#### Work to complete
In the material below, find each line with the string "ORANGE" and copy it.

#### Information provided
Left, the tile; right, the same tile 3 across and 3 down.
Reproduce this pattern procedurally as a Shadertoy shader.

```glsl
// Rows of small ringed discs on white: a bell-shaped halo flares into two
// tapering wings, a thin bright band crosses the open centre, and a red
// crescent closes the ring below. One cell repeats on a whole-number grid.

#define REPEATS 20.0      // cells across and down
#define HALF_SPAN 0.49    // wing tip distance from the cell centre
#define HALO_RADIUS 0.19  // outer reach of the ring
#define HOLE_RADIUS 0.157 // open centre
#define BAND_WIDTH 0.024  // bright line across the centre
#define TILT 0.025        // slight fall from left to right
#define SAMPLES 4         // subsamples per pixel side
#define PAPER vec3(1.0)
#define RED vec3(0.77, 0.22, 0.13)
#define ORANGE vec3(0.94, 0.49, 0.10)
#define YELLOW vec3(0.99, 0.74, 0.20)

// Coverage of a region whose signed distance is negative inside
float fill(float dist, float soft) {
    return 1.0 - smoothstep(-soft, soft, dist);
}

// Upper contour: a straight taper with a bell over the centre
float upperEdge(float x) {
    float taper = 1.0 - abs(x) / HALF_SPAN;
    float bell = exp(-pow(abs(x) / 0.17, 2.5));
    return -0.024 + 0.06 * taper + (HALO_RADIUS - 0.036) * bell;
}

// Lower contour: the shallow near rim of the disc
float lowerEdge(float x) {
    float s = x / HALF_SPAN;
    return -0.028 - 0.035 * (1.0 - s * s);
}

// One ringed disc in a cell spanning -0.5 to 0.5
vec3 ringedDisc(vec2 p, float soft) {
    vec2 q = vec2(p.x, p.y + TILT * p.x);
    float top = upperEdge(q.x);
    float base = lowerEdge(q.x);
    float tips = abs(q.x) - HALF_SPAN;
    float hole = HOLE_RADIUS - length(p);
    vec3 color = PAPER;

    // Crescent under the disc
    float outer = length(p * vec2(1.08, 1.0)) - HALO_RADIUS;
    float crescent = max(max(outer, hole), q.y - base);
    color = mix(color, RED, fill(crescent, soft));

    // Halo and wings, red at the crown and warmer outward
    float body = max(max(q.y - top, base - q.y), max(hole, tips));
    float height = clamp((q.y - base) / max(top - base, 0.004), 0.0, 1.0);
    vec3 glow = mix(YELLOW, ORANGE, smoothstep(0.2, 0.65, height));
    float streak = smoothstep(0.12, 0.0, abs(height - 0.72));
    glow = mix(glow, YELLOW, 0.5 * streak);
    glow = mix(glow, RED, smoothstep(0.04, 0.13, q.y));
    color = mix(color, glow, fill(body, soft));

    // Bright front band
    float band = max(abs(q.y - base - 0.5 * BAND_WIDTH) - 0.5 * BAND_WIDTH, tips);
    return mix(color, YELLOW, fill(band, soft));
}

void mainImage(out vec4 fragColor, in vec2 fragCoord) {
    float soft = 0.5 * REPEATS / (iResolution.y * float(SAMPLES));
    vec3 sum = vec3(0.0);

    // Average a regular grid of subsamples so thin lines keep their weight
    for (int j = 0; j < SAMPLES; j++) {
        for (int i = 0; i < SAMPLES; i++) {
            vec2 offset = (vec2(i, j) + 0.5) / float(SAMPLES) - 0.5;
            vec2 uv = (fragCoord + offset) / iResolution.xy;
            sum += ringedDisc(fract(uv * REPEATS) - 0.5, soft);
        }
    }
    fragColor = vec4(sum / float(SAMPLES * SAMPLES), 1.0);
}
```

#### Answer space
#define ORANGE vec3(0.94, 0.49, 0.10)
    vec3 glow = mix(YELLOW, ORANGE, smoothstep(0.2, 0.65, height));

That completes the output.